About this task
Go through the entries below and tally the lines containing the string "tick"; report only the tally.
= = = =
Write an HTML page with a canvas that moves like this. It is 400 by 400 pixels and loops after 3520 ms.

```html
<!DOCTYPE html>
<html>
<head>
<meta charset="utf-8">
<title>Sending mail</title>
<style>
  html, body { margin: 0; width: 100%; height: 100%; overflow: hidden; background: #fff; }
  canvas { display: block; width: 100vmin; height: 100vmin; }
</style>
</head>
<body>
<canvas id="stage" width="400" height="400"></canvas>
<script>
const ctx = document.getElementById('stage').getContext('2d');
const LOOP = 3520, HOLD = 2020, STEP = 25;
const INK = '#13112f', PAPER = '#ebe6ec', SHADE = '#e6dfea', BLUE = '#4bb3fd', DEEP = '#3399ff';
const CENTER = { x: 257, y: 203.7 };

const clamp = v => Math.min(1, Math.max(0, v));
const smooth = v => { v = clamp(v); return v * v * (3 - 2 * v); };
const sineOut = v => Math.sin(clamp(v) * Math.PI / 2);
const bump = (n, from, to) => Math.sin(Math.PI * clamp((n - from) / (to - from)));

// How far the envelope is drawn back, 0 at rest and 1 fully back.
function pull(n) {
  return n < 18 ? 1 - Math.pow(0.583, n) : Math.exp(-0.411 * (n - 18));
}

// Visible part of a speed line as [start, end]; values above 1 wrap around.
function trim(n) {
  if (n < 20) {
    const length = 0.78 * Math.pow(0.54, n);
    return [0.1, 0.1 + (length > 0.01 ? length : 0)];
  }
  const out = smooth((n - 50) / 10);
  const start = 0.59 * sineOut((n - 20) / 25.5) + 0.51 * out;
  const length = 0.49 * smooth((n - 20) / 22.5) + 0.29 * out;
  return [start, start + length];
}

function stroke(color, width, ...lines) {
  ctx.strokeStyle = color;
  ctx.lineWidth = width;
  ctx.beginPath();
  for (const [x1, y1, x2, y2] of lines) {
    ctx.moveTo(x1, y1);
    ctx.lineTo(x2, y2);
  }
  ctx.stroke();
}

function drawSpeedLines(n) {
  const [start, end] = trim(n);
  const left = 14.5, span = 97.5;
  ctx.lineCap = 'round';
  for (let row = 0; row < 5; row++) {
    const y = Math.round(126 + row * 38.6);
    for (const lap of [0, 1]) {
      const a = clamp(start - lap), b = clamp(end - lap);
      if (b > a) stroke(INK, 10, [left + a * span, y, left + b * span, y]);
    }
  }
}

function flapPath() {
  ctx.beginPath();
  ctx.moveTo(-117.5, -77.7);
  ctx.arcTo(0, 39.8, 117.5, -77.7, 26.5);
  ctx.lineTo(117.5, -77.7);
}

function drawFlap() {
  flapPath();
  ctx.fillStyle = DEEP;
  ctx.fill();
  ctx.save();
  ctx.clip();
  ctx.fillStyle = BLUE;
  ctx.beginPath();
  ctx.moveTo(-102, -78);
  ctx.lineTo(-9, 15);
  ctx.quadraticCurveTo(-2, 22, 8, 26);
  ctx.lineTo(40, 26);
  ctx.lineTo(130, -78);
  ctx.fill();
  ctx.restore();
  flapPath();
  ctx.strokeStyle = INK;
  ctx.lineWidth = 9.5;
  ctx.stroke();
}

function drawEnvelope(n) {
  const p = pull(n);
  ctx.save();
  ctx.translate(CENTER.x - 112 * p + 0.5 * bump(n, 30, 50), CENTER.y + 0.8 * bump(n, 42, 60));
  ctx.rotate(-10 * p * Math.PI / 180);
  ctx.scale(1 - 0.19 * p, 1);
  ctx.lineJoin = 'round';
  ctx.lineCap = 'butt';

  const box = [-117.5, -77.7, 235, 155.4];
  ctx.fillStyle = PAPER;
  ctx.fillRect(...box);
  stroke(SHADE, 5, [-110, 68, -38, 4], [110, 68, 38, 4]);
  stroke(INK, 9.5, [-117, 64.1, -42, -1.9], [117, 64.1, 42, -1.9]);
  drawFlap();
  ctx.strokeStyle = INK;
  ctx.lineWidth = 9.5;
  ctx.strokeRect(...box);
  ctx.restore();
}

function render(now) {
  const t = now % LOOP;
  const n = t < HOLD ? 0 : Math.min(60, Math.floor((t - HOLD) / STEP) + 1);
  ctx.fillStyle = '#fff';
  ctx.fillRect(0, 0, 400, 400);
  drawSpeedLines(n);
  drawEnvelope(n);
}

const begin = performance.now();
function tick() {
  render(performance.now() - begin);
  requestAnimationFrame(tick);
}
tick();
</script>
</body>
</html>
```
= = = =
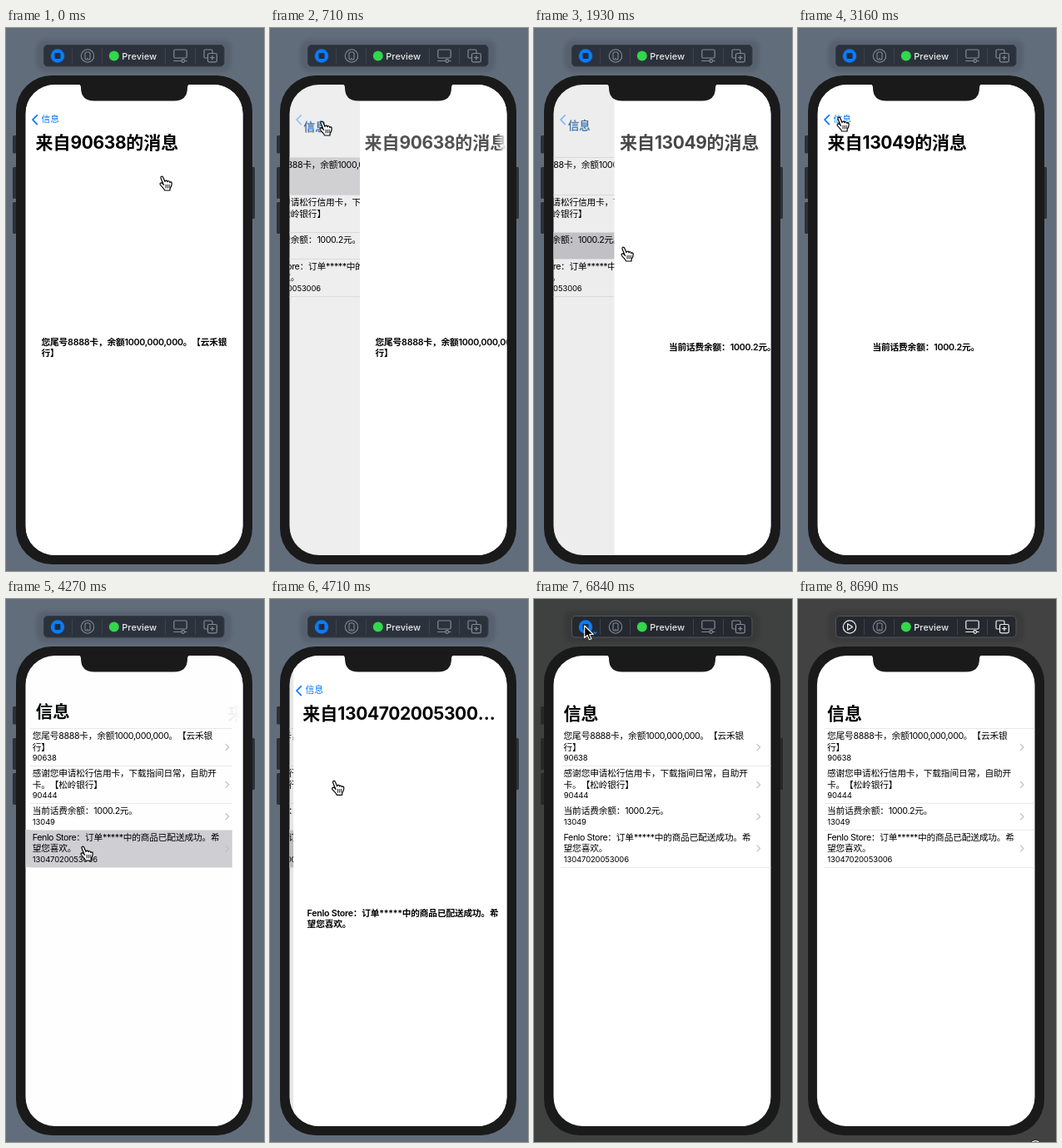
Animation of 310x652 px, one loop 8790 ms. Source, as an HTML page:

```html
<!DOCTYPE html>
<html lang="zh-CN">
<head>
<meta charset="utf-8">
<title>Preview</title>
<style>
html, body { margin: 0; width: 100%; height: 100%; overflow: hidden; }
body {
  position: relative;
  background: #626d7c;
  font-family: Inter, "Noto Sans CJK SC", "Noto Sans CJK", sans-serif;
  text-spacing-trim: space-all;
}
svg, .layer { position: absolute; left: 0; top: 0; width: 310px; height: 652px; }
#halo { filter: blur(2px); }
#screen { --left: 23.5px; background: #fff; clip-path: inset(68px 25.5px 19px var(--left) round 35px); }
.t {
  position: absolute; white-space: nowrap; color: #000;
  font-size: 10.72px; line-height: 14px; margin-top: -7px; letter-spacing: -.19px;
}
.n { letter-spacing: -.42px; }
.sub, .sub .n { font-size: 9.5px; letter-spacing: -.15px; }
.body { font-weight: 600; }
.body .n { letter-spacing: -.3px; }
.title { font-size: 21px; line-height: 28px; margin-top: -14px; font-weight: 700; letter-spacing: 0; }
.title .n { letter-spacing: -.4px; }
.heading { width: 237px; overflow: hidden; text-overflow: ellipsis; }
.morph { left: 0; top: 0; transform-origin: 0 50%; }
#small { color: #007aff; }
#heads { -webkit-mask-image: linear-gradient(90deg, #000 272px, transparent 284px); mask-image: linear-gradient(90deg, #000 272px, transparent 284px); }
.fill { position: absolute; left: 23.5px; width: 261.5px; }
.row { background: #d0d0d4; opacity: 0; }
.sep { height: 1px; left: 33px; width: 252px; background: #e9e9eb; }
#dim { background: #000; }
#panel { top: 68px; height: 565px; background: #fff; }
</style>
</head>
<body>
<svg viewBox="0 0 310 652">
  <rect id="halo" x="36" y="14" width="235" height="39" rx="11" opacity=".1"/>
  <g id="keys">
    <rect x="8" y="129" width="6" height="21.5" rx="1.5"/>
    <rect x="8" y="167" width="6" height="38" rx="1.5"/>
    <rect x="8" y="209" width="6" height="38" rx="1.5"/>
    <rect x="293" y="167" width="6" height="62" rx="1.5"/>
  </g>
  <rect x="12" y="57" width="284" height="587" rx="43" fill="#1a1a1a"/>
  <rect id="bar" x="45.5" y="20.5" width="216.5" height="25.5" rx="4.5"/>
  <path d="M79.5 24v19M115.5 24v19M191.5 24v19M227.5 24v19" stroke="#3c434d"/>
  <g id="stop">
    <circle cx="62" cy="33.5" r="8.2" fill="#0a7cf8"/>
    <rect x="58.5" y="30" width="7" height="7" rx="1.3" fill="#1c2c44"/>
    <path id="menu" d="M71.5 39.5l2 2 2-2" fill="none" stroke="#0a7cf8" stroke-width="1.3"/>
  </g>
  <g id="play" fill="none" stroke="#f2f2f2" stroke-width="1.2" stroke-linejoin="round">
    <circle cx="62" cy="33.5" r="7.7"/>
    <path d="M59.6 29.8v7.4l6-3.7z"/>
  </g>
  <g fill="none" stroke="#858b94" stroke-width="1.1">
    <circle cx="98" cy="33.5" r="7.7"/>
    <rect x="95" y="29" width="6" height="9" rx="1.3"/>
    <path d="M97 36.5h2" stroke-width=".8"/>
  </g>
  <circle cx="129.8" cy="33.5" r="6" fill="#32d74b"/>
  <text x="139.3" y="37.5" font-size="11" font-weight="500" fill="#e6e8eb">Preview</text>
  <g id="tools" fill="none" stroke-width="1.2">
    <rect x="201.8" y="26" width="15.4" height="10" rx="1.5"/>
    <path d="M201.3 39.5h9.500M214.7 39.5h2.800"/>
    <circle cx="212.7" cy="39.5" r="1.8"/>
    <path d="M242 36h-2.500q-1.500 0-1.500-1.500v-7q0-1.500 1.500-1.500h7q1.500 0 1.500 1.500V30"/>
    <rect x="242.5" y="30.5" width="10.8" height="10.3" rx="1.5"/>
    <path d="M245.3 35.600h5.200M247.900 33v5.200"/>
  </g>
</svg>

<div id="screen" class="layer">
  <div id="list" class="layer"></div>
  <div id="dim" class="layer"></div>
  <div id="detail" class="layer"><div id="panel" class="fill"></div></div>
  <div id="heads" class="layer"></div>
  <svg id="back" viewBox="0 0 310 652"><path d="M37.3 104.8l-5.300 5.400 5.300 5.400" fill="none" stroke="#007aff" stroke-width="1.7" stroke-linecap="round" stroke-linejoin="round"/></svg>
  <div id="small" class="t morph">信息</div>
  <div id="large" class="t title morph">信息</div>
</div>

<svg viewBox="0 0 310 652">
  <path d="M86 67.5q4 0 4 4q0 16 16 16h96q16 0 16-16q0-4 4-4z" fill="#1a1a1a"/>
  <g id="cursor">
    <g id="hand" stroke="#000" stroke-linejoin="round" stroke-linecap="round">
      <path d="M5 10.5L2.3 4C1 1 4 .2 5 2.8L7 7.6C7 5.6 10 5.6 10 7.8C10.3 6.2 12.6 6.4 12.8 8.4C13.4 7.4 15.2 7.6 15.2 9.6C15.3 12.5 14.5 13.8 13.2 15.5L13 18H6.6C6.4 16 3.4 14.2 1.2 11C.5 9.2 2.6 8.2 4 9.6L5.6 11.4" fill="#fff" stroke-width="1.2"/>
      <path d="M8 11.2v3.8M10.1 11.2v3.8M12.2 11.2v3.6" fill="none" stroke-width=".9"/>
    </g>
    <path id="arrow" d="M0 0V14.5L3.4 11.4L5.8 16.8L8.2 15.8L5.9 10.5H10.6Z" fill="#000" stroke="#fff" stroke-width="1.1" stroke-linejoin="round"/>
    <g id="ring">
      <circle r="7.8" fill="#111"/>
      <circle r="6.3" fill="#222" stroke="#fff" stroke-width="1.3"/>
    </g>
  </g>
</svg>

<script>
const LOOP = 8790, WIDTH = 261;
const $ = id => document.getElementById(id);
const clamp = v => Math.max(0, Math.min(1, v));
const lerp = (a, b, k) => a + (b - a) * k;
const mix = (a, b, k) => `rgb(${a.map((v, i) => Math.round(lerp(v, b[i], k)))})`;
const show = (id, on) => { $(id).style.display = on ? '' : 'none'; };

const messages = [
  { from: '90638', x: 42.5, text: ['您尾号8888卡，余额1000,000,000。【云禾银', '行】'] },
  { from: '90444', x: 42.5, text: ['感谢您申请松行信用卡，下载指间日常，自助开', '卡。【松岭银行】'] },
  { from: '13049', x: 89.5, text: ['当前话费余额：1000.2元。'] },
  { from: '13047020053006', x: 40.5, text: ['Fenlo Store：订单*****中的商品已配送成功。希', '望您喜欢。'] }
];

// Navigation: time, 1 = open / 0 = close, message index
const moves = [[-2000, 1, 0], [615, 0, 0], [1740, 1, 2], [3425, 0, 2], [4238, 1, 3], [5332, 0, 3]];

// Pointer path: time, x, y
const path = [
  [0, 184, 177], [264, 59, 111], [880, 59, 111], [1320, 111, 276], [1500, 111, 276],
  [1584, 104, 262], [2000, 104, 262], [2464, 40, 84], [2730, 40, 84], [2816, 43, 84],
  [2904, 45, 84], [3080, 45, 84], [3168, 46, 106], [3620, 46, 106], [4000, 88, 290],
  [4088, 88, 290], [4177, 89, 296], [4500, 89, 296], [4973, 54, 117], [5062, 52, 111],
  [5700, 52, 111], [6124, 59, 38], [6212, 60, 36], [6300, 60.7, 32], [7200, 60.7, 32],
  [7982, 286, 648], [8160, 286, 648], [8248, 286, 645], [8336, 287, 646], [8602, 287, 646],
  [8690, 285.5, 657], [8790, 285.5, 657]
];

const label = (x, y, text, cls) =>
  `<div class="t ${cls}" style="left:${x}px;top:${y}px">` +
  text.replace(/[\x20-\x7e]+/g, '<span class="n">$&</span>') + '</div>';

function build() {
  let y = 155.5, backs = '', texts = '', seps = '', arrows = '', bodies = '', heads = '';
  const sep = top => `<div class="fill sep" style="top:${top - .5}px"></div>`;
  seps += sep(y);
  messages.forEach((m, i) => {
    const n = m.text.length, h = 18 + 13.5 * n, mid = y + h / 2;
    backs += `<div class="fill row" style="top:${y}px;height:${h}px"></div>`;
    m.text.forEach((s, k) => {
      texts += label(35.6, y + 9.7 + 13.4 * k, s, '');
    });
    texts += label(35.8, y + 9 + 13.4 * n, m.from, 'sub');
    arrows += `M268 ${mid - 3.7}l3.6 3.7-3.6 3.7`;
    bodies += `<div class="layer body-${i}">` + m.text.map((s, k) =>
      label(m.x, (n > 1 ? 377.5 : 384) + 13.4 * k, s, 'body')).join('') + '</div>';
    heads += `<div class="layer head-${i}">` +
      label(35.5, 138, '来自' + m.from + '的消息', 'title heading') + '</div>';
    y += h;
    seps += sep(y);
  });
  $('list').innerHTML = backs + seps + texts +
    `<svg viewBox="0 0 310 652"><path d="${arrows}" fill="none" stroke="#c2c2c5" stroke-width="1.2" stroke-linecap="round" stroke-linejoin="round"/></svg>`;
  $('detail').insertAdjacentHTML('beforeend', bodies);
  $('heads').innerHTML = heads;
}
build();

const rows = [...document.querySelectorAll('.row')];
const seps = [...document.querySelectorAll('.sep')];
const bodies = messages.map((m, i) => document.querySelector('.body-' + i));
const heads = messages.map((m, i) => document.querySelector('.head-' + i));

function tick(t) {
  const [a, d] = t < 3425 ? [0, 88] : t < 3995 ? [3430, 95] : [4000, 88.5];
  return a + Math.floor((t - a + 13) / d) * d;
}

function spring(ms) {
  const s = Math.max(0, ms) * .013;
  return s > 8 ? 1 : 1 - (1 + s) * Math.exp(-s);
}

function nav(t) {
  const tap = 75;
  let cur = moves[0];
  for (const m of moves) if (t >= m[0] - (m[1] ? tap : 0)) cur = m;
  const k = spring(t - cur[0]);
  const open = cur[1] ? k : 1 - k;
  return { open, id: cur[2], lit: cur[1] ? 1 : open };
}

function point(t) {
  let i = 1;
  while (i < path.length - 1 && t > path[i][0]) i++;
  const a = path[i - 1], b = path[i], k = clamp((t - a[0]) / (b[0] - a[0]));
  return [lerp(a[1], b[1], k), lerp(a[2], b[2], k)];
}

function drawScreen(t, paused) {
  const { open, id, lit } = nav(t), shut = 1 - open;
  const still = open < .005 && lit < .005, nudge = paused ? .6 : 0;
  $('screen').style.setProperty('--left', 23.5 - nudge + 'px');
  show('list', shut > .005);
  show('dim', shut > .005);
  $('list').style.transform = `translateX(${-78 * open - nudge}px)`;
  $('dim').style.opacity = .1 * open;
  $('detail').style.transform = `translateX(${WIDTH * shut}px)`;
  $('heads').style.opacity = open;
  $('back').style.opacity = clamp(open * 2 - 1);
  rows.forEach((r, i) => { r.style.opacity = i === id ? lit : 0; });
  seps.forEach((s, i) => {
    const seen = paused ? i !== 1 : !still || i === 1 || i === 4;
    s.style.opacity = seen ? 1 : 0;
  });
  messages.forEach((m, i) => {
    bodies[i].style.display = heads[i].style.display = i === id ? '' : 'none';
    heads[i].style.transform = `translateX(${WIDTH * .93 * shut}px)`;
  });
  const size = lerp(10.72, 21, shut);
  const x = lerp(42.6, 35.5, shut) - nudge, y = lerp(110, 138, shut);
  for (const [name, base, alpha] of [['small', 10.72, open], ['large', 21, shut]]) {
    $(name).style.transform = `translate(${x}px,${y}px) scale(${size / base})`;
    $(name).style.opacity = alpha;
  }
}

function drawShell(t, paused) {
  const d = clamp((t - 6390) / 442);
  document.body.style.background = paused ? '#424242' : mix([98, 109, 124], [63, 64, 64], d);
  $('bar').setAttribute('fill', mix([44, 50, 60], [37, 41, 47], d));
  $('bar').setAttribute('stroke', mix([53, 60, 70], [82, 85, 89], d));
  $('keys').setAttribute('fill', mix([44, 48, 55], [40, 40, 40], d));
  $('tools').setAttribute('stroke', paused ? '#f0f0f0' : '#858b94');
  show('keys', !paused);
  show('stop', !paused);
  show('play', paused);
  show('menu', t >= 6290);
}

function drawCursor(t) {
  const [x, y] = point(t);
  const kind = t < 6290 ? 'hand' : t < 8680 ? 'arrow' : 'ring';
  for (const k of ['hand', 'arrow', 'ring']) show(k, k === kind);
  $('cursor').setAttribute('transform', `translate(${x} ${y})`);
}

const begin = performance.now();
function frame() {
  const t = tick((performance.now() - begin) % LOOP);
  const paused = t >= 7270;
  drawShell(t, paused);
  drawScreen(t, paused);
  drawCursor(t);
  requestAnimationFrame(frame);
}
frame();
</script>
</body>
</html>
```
= = = =
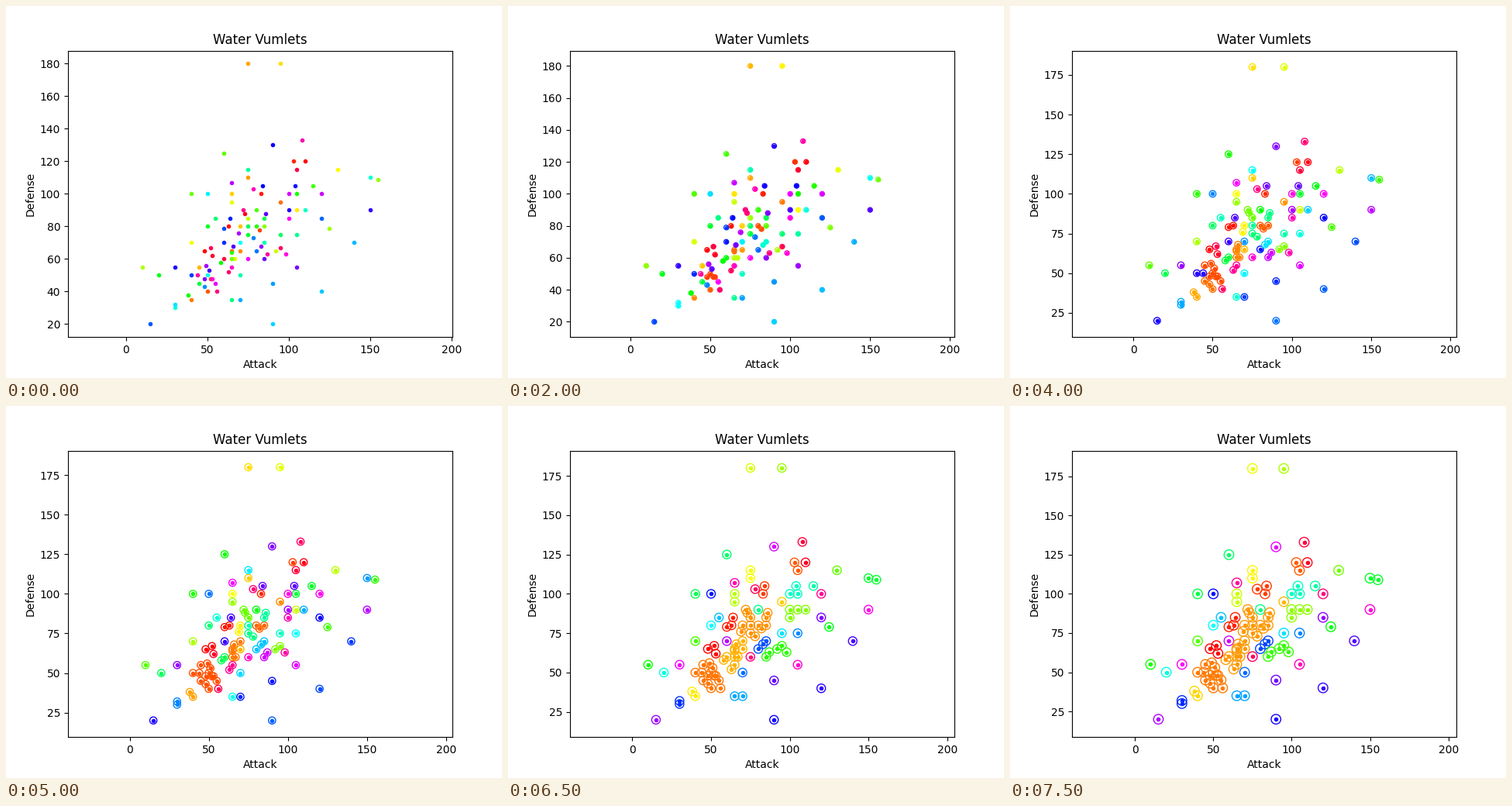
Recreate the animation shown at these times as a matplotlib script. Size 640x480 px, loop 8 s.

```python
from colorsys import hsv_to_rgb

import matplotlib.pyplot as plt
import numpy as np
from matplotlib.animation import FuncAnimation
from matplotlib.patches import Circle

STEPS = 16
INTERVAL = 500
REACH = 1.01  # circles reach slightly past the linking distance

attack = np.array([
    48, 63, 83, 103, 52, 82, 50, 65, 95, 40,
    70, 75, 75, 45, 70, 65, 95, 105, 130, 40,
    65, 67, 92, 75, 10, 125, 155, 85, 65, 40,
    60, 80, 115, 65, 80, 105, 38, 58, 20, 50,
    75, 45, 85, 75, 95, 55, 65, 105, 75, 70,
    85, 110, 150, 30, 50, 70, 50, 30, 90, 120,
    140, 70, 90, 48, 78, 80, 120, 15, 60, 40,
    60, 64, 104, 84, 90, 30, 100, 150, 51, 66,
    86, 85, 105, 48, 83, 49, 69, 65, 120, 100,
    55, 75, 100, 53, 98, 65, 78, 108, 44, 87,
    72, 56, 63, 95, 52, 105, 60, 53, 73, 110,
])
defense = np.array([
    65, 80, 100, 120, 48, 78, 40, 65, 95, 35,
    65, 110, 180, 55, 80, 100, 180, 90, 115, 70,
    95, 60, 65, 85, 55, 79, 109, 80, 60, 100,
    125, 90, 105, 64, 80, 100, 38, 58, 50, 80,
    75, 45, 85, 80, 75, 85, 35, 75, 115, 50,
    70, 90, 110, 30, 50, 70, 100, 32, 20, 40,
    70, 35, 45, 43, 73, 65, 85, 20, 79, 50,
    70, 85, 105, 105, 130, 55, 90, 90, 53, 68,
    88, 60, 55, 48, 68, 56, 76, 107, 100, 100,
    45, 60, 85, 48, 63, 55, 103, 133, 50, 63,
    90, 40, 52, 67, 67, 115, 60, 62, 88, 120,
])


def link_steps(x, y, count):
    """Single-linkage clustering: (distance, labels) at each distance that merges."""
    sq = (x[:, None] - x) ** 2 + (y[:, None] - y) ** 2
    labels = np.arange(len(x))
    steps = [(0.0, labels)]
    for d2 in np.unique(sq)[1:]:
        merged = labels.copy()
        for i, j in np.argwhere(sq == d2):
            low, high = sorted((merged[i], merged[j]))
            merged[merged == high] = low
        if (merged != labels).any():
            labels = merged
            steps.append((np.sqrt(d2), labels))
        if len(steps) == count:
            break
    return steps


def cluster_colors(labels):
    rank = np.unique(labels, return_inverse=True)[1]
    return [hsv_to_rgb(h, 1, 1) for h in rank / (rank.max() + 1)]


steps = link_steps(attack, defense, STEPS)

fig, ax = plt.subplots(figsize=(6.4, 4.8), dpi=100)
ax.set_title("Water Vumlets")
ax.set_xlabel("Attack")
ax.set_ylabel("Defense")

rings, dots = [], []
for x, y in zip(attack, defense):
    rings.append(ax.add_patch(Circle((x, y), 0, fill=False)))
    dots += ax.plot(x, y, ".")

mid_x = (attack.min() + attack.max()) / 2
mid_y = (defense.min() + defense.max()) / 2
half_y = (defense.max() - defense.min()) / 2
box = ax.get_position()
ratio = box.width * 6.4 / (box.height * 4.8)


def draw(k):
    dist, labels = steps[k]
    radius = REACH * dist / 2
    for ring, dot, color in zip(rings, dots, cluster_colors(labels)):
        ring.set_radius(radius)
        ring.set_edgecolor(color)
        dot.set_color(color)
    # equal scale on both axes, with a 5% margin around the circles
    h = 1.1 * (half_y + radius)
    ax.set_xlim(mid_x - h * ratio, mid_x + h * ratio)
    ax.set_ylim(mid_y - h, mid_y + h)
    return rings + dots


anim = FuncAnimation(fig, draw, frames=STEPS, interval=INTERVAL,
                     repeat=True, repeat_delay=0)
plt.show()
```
= = = =
Written solution
5